“Let’s get through this really hot spell, where we know we’re going to get inundated on the coast, yet again,” Bartlett suggested, adding, “otherwise, our coastal communities are yet going to be very much impacted and our residents are going to be exposed to people coming into the community from outside our county and potentially getting COVID-19.”
The suggestion did not gain traction—fellow Supervisor Donald Wagner said there was “no consistency” to the proposal, since public spaces such as golf courses were to remain open. He added that nice weather was the best time to head out to the beach.
Bartlett’s concerns were echoed by LA County Public Health Director Barbara Ferrer at a recent coronavirus taskforce virtual press conference, according to reporting from KBUU News.
“I do want to really beg people who are in LA County: please do not go to Ventura to use their outdoor spaces,” Ferrer said, adding, “You’ll overwhelm a county that has that is trying to sort of relax some of the restrictions for the residents … and do so in a sensible way. And you could, because you’ll be in closer contact with lots of other people—you could inadvertently come back infected yourself.”

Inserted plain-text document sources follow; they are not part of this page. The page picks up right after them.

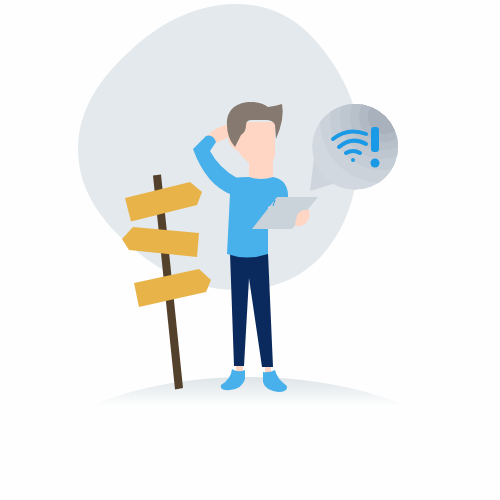
<!DOCTYPE html>
<html lang="en">
<head>
<meta charset="utf-8">
<title>No connection illustration</title>
<style>
:root {
  --page: #fefefe;
  --backdrop: #e3e9ec;
  --shirt: #48b0ea;
  --trousers: #0a2a5e;
  --skin: #ffd6c4;
  --hair: #867970;
  --tablet: #cad2da;
  --sign: #e8b44a;
  --post: #54412c;
  --alert: #1a9ae6;
}
html, body { margin: 0; background: var(--page); overflow: hidden; }
svg { display: block; width: 500px; height: 500px; }
.backdrop { fill: var(--backdrop); }
.shirt { fill: var(--shirt); }
.trousers { fill: var(--trousers); }
.skin { fill: var(--skin); }
.hair { fill: var(--hair); }
.tablet { fill: var(--tablet); }
.sign { fill: var(--sign); }
.post { fill: var(--post); }
.alert { fill: var(--alert); }
.waves { fill: none; stroke: var(--alert); stroke-width: 4; stroke-linecap: round; }
</style>
</head>
<body>
<svg viewBox="0 0 500 500" role="img" aria-label="Confused man with a tablet beside a signpost, with a Wi-Fi error bubble">
  <defs>
    <linearGradient id="ground-fade" x1="0" y1="377" x2="0" y2="406" gradientUnits="userSpaceOnUse">
      <stop offset="0" stop-color="#dde4e8"/>
      <stop offset="1" stop-color="#fefefe"/>
    </linearGradient>
    <clipPath id="bubble-clip"><circle cx="355" cy="147" r="43"/></clipPath>
  </defs>

  <path class="backdrop" d="M236 4C277 4 304 24 324 51C342 75 359 104 359 145C359 186 349 224 324 253C302 279 272 290 238 290C196 290 158 272 127 243C98 217 78 187 78 149C78 109 101 77 131 50C160 23 196 4 236 4Z"/>
  <path id="ground" fill="url(#ground-fade)" d="M80 411C126 389 184 377 248 377C312 377 370 389 418 411Z"/>

  <g id="signpost">
    <polygon class="post" points="153,175.500 161,174.500 183,388 175,389.500"/>
    <polygon class="sign" points="125,198 190,182 202,192 197,205 131,221.500"/>
    <polygon class="sign" points="122,239 133,227 199,233 197,257 129,250"/>
    <polygon class="sign" points="134,283 199,269 211,280 206,292 139,307"/>
  </g>

  <g id="man">
    <g id="legs">
      <path class="skin" d="M236 362H243V374H236ZM265 363H271V375H265Z"/>
      <path class="trousers" d="M230 253H268L273 367H262L249 278L244 366H234Z"/>
      <path class="shirt" d="M232 369Q238 373 245 370V379Q242 389 230 390Q219 391 221 385Q231 379 232 369Z"/>
      <path class="shirt" d="M263 372Q269 373 275 370Q277 379 287 386Q288 392 278 392Q265 390 263 382Z"/>
    </g>
    <g id="raised-arm">
      <path class="skin" d="M207 136Q216 127 226 125Q235 128 231 136L216 143Z"/>
      <path class="shirt" d="M193 149L206 136Q213 134 216 142L210 151Q219 168 237 178L232 195Q206 185 193 149Z"/>
    </g>
    <path class="skin" d="M249 160H273V177Q261 181 249 177Z"/>
    <path class="shirt" d="M233 178Q240 177 249 177Q261 181 273 177Q289 180 288 199L268 207L268 254Q247 261 227 254L230 194Q229 183 233 178Z"/>
    <path class="skin" d="M240 122H275V155Q273 166 262 167Q249 167 238 151Q230 147 228 139Z"/>
    <path class="hair" d="M227 125C226 108 239 101 254 102Q263 103 268 107Q276 106 282 104Q285 118 276 139L275 125Q273 120 266 120H252Q246 120 246 125Q246 132 241 135L235 147Q227 138 227 125Z"/>
    <polygon class="tablet" points="277,197 318,197 292,229 252,229"/>
    <path class="skin" d="M297 215Q301 209 309 210Q311 218 305 224Q299 228 295 225Z"/>
    <path d="M273 206L275 200" stroke="#2d9bdc" stroke-width="1"/>
  </g>

  <g id="error-bubble">
    <path fill="#ced5dc" d="M314 158L310 191L336 183Z"/>
    <g clip-path="url(#bubble-clip)">
      <circle cx="355" cy="147" r="43" fill="#d1d8df"/>
      <circle cx="382" cy="121" r="62" fill="#cbd2da"/>
      <circle cx="382" cy="118" r="52" fill="#c4ccd5"/>
      <circle cx="382" cy="117" r="42" fill="#bec6d0"/>
      <circle cx="383" cy="117" r="33" fill="#b8c0ca"/>
      <circle cx="384" cy="117" r="25" fill="#b1b9c4"/>
      <circle cx="385" cy="117" r="17" fill="#a9b1bd"/>
    </g>
    <path class="waves" d="M333 139Q348 127 366 134M339 147Q352 136 366 144M346 153Q353 149 360 153"/>
    <circle class="alert" cx="353" cy="160" r="2"/>
    <rect class="alert" x="371" y="127" width="8" height="25" rx="3"/>
    <circle class="alert" cx="375" cy="163" r="4.500"/>
  </g>
</svg>
</body>
</html>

The discrepancy in case numbers between Ventura, Los Angeles and Orange counties drew concerns that residents going from densely populated LA County to smaller neighbors could spread the virus quickly.
Ventura County was reporting a total of 443 confirmed novel coronavirus cases, to Los Angeles County’s 15,140, as of Tuesday, April 21. While Ventura reported 13 deaths due to COVID-19, LA County had 663. Meanwhile, Orange County had reported 1,691 total cases of the virus, with 33 deaths.
As of Tuesday, Malibu reported 26 novel coronavirus cases